          Finally, I agree with you that many people are going to be "disappointed" when they turn to the government and realize that after a lifetime of paying Uncle Sam, he can't live up to any of his promises.

  15. Ellen Schultz says:

    I live I NYC, a city that I have long considered the epicenter of social welfare in the US. Perhaps there are other places where the governments give away the store, but as I've been living in the center of a primarily immigrant neighborhood for years, I've seen how much is given away freely to those who never worked a day in this country. I, like you, like many others believed that if it ever came to me needing help, I would be able to get it while I work towards getting back on my feet.
    I want to work. I have some skills, but so far due to my own illness after my mother died and now due in part to the stress of this situation I find myself in, I haven't found anything. I'm now totally tapped out. I think I'm out of resources and places to go for help. I am facing eviction and hoping an agency will step in to prevent that at least until I can get back to work, probably online as I'm realizing it's hard to get a job or a client in a world that views seniors as either incapacitated or downright dumb and out of touch.
    One last thing about the lack of resources. Last week someone called me to say she had been listening to a local radio show. On the news break she heard a story about how millions of women, as women are still the primary caregivers for elderly parents and other relatives, are facing much like I have faced and still face.
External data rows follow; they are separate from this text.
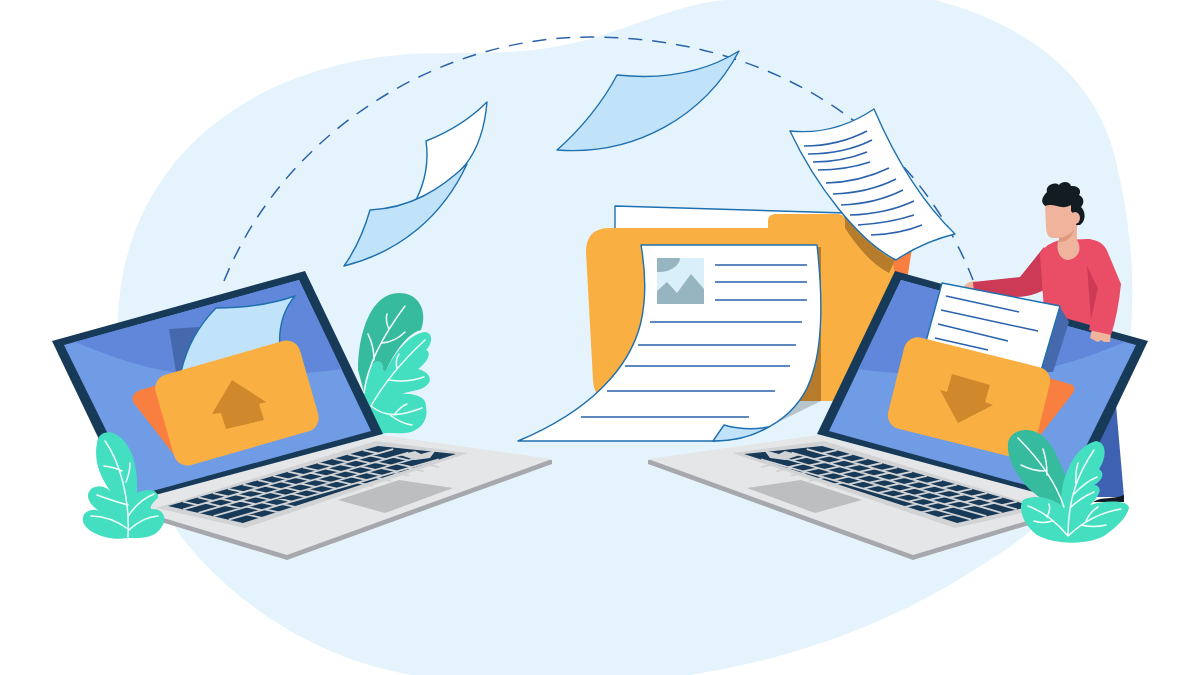
<!DOCTYPE html>
<html lang="en">
<head>
<meta charset="utf-8">
<title>File transfer illustration</title>
<style>
:root {
  --sky: #e5f4fc; --paper: #fff; --paper-blue: #c1e3f9; --line: #1e70b0; --text-line: #2b62ac; --dash: #2c62a8;
  --navy: #183a59; --screen: #6f9ce5; --screen-dark: #6087da; --screen-shadow: #4668ad;
  --folder: #faaf42; --folder-dark: #cf892c; --folder-shade: #b67c2b; --folder-back: #f97f40;
  --base: #e5e6e8; --base-edge: #a6a8ad; --pad: #bcbec0; --plate: #d2d3d5;
  --leaf: #44dec0; --leaf-dark: #37bb9f; --photo: #97b5c0; --photo-sky: #d9f0fa;
  --skin: #f0b39b; --shirt: #e94e66; --shirt-dark: #cd3a56; --hair: #131c22; --jeans: #3e62b1;
}
html, body { margin: 0; overflow: hidden; background: #fff; }
svg { display: block; width: 1200px; height: 675px; }
.outlined { stroke: var(--line); stroke-width: 1.4; stroke-linejoin: round; }
.white { fill: var(--paper); }
.blue { fill: var(--paper-blue); }
.writing { fill: none; stroke: var(--text-line); stroke-width: 1.5; }
.veins { fill: none; stroke: #f1fffc; stroke-width: 1.5; stroke-linecap: round; }
.leaf { fill: var(--leaf); }
.leaf-dark { fill: var(--leaf-dark); }
.folder { fill: var(--folder); }
.folder-back { fill: var(--folder-back); }
.arrow { fill: var(--folder-dark); }
.skin { fill: var(--skin); }
.shirt { fill: var(--shirt); }
.shirt-dark { fill: var(--shirt-dark); }
</style>
</head>
<body>
<svg viewBox="0 0 1200 675" role="img" aria-label="Documents flying from one laptop to another, with a man behind the receiving laptop">
  <defs>
    <clipPath id="screen-clip"><path d="M64 345L299 280L371 431L138 495Z"/></clipPath>
    <g id="laptop">
      <path fill="var(--base-edge)" d="M128 502L382 438L552 460V464L287 560L128 512Z"/>
      <path fill="var(--base)" d="M128 500L382 435L552 459L287 555L150 514Z"/>
      <path fill="var(--plate)" d="M156 508L376 441L468 453L245 528Z"/>
      <path fill="var(--navy)" d="M168 506L378 446L456 454L243 523Z"/>
      <g transform="matrix(15 -4.3 15.2 3.4 168 506)">
        <path fill="none" stroke="var(--plate)" stroke-width="1.8" vector-effect="non-scaling-stroke" d="M0 1H14M0 2H14M0 3H14M0 4H14M1 0V1M2 0V1M3 0V1M4 0V1M5 0V1M6 0V1M7 0V1M8 0V1M9 0V1M10 0V1M11 0V1M12 0V1M13 0V1M1.5 1V2M2.5 1V2M3.5 1V2M4.5 1V2M5.5 1V2M6.5 1V2M7.5 1V2M8.5 1V2M9.5 1V2M10.5 1V2M11.5 1V2M12.5 1V2M1.8 2V3M2.8 2V3M3.8 2V3M4.8 2V3M5.8 2V3M6.8 2V3M7.8 2V3M8.8 2V3M9.8 2V3M10.8 2V3M11.8 2V3M13 2V3M2.2 3V4M3.2 3V4M4.2 3V4M5.2 3V4M6.2 3V4M7.2 3V4M8.2 3V4M9.2 3V4M10.2 3V4M11.2 3V4M12.2 3V4M1.2 4V5M2.4 4V5M3.6 4V5M8.6 4V5M9.8 4V5M11 4V5M12 4V5M13 4V5"/>
      </g>
      <path fill="var(--plate)" d="M400 455L415 451L421 454L436 450L430 458L415 460Z"/>
      <path fill="var(--pad)" d="M338 500L399 480L453 488L385 513Z"/>
      <path fill="var(--navy)" d="M52 341L305 271L383 434L129 502Z"/>
      <path fill="var(--screen)" d="M64 345L299 280L371 431L138 495Z"/>
      <path fill="var(--screen-dark)" clip-path="url(#screen-clip)" d="M60 336C100 352 140 370 190 374S300 375 350 368L310 270Z"/>
    </g>
    <g id="sprig-side">
      <path class="leaf" d="M363 395C365 375 372 358 380 362C385 365 380 372 386 371C394 353 411 333 425 332C434 333 432 345 426 350C432 352 428 362 418 369C429 372 434 380 426 386C420 391 408 391 402 394C416 393 427 398 426 407C429 421 419 432 405 433C395 434 387 432 382 434Z"/>
      <path class="leaf-dark" d="M358 370C358 333 371 293 399 293C419 293 428 311 421 330C408 333 394 352 386 371C380 372 385 365 380 362C372 358 365 375 364 392Z"/>
      <path class="veins" d="M405 306C381 338 367 369 364 393M374 360C374 345 370 339 368 334M382 343Q395 342 405 332M389 329Q385 320 387 314M425 340C400 363 384 383 371 406M397 369Q395 360 399 354M389 380Q407 383 424 377M371 406C387 419 403 415 422 408M394 415Q401 406 407 404M390 415Q402 424 412 425"/>
    </g>
  </defs>

  <g id="backdrop">
    <path fill="var(--sky)" d="M118 320C122 168 240 66 410 54C500 52 530 55 590 39C640 24 680 4 725 0H935C1040 28 1094 84 1113 150C1134 230 1136 300 1128 355C1112 450 1060 518 990 560C900 620 800 658 690 675H412C300 655 222 590 180 535C134 462 115 390 118 320Z"/>
    <path fill="none" stroke="var(--dash)" stroke-width="1.5" stroke-dasharray="14 10" d="M224 281C285 130 440 37 590 37C770 37 915 130 973 280"/>
  </g>

  <g id="archive-folder">
    <path class="folder-back" d="M860 236L912 248L904 300H850Z"/>
    <path class="outlined white" d="M615 206L845 213V260H615Z"/>
    <path class="folder" d="M608 228H768V221Q768 214 776 214H838Q845 214 845 221V228H866Q884 229 890 248L900 300L850 401H612Q594 400 593 380L586 252Q586 229 608 228Z"/>
    <path fill="var(--folder-shade)" d="M817 247H821V401H790ZM845 213L858 232C871 244 883 256 895 260L889 273C872 264 858 248 845 228Z"/>
    <path fill="#b8c4cc" d="M768 427L821 401H803L785 401Z"/>
    <path class="outlined white" d="M641 245H817C822 290 823 340 813 372C801 416 760 440 713 441H518C590 411 630 368 641 322C647 295 645 268 641 245Z"/>
    <path class="outlined blue" d="M713 441L724 425C738 429 753 430 768 427C752 437 734 441 713 441Z"/>
    <path fill="var(--photo-sky)" d="M657 258H704V304H657Z"/>
    <path fill="var(--photo)" d="M657 258H680C680 266 669 273 657 272ZM657 304V291L667 282L677 293L691 274L704 289V304Z"/>
    <path class="writing" d="M715 265H807M715 282H807M715 300H807M650 322H802M638 345H796M625 366H790M607 391H775M581 417H749"/>
  </g>

  <g id="flying-sheets">
    <path class="outlined blue" d="M557 150C580 130 603 102 617 75C665 80 707 71 739 51C705 116 635 156 557 150Z"/>
    <path class="outlined white" d="M426 141C449 132 470 119 487 102C485 126 479 147 466 164C452 182 436 193 416 200C425 182 429 162 426 141Z"/>
    <path class="outlined blue" d="M344 266C356 249 364 231 370 210C410 208 440 190 467 164C443 216 400 252 344 266Z"/>
    <path class="outlined white" d="M790 131C820 134 849 126 874 109C895 158 923 203 955 234C934 239 914 248 896 260C858 241 815 184 790 131Z"/>
    <path class="writing" d="M804 146Q838 146 867 131M808 154Q844 154 872 140M813 162Q842 162 867 152M818 170Q846 170 870 162M826 183Q860 182 889 168M833 194Q868 193 896 179M841 205Q875 204 903 190M850 215Q886 214 914 201M858 225Q890 223 914 215M871 235Q900 234 922 225"/>
  </g>

  <g id="man">
    <path fill="var(--jeans)" d="M1080 405H1116L1124 497H1095Z"/>
    <path fill="var(--hair)" d="M1093 502C1102 496 1113 500 1124 495V502Z"/>
    <path class="skin" d="M963 288C967 281 973 281 979 282V294H965Z"/>
    <path class="shirt-dark" d="M973 282L1020 277L1044 247L1052 284C1035 300 1010 299 974 293Z"/>
    <path class="shirt" d="M1040 253Q1047 243 1060 240L1089 239Q1100 242 1104 252L1112 330L1045 325Z"/>
    <path class="skin" d="M1059 239V220H1077V240C1084 252 1075 260 1067 260C1059 259 1055 248 1059 239Z"/>
    <path class="skin" d="M1045 204Q1056 194 1078 199L1080 218Q1075 239 1064 238H1052Q1046 237 1046 227Z"/>
    <path fill="#df997f" d="M1059 238Q1068 237 1075 229Q1069 243 1059 242Z"/>
    <path fill="var(--hair)" d="M1045 206C1039 201 1044 195 1047 192C1045 186 1054 181 1059 185C1063 180 1070 182 1071 186C1079 185 1082 191 1079 195C1085 198 1084 204 1081 207C1086 212 1086 221 1080 225H1076V217L1071 211V205C1060 211 1055 202 1045 206Z"/>
    <ellipse class="skin" cx="1075" cy="218" rx="5" ry="6"/>
  </g>

  <g id="sending-laptop">
    <use href="#sprig-side"/>
    <use href="#laptop"/>
    <path fill="var(--screen-shadow)" d="M169 329L200 327L192 375L176 372Z"/>
    <path class="outlined blue" d="M181 372C187 346 199 325 216 308C245 308 272 304 295 296C283 310 278 327 280 350L190 390Z"/>
    <path class="folder-back" d="M140 390L165 383L178 460L133 402Q130 394 140 390Z"/>
    <rect class="folder" x="-75" y="-47" width="150" height="94" rx="14" transform="translate(237 403) rotate(-16)"/>
    <path class="arrow" d="M232 380L266 402L259 404L264 420L226 429L221 413L212 414Z"/>
  </g>

  <g id="receiving-laptop">
    <use href="#laptop" transform="translate(1200 0) scale(-1 1)"/>
    <path fill="var(--screen-shadow)" d="M1060 307L1069 322L1053 372L1038 372Z"/>
    <path class="outlined white" d="M942 283L1060 306L1040 374L925 345Z"/>
    <path class="writing" d="M946 296L1019 312M941 310L1038 331M938 324L1008 341M935 338L988 350"/>
    <path class="folder-back" d="M1042 376L1070 384Q1077 386 1073 393L1031 447Z"/>
    <rect class="folder" x="-75" y="-47" width="150" height="94" rx="14" transform="translate(969 398) rotate(14)"/>
    <path class="arrow" d="M952 374L990 385L985 402L993 405L958 423L940 390L947 392Z"/>
  </g>

  <g id="man-resting-arm">
    <path class="skin" d="M1092 329L1111 333L1110 342H1104L1101 340L1098 342L1090 338Z"/>
    <path class="shirt-dark" d="M1087 265L1098 289L1091 320Z"/>
    <path class="shirt" d="M1086 239Q1103 239 1108 253L1121 284Q1118 314 1111 335L1089 330L1098 288L1086 264Z"/>
  </g>

  <g id="front-leaves">
    <path class="leaf" d="M97 443C98 431 111 429 120 437C133 448 138 467 137 493C150 487 159 491 158 498C153 502 150 506 151 509C164 508 168 519 161 528C153 540 135 538 127 538C113 541 90 535 84 524C79 513 91 507 99 511C90 505 84 496 91 489C99 483 108 488 111 492C98 475 94 458 97 443Z"/>
    <path class="veins" d="M105 441C120 462 130 498 128 537M126 482Q130 472 130 463M122 471Q114 467 104 466M128 505Q116 502 97 495M129 515Q139 500 154 494M128 529Q110 516 91 516M129 530Q143 517 158 516"/>
    <path class="leaf-dark" d="M1008 443C1010 429 1031 425 1045 438C1056 449 1061 466 1068 482L1062 507C1046 503 1028 492 1018 475C1011 464 1007 454 1008 443Z"/>
    <path class="leaf" d="M1061 505C1060 477 1075 446 1096 441C1107 442 1107 458 1099 469C1105 473 1103 480 1094 485C1103 486 1101 495 1090 505C1105 500 1126 500 1129 507C1128 517 1115 528 1108 533C1095 545 1056 546 1037 535C1025 526 1017 510 1023 500C1035 494 1051 498 1061 505Z"/>
    <path class="veins" d="M1018 438C1040 460 1056 483 1064 507M1047 475Q1047 461 1043 449M1044 471Q1033 471 1021 465M1094 450C1077 475 1068 500 1068 536M1076 485Q1075 472 1078 463M1073 495Q1085 482 1097 477M1070 508Q1080 498 1094 492M1028 506Q1050 514 1068 536M1047 517Q1051 510 1049 504M1052 521Q1043 524 1034 521M1068 536Q1091 514 1121 509M1086 521Q1090 512 1098 507M1081 525Q1094 528 1106 525"/>
  </g>
</svg>
</body>
</html>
They, like I, spend years caring for loved ones, give up their jobs and as a consequence lose hundreds of thousands of dollars in income and in reduced SS benefits. They, like I, believe they will be able to resume where they left off, after the deaths of their loved ones. The figures vary, but I saw something that said that the earnings and SS loss can be over a half million dollars over the lifetime of the caregiver. This, of course, varies depending on the earnings of the person while they worked. My suspicion is it could be higher, much higher for some.
    Again, back to the issue this began with, what are the charities doing with the money donated to them if they're not giving it to people who need it desperately, like me? Are the only people receiving help those who come here to sponge off of American largesse? I won't bore you any more, but believe me I could tell you stories. Why would someone like me, truly an honest person, be unable to get help?

  16. Ellen Schultz says:

    One last thing I need to make clear. It might appear from my comments that my problem is with immigrants. No, not really. I grew up in NYC and have lived among people who were immigrants themselves, or like me descendants of immigrants. No, this is a culturally diverse city. The problem is with how some of those immigrants have been able to find a way to gain more support for themselves than many people, like me, who have worked their entire lives in this country. And how do we finally say to the legislators this is enough? Remember, although you might be okay today, right now, you, like I, might face some hard times. And if you've worked and contributed to your community, your country, for your entire life, you might expect it to reciprocate, for just a little while. You might be disappointed… And again back to the original point, where are the charities who collect millions and millions of your donated money? What are they doing with the money if they won't help people who are being rejected by social service agencies? Isn't that the point of the charities collecting the money, to help those in genuine need?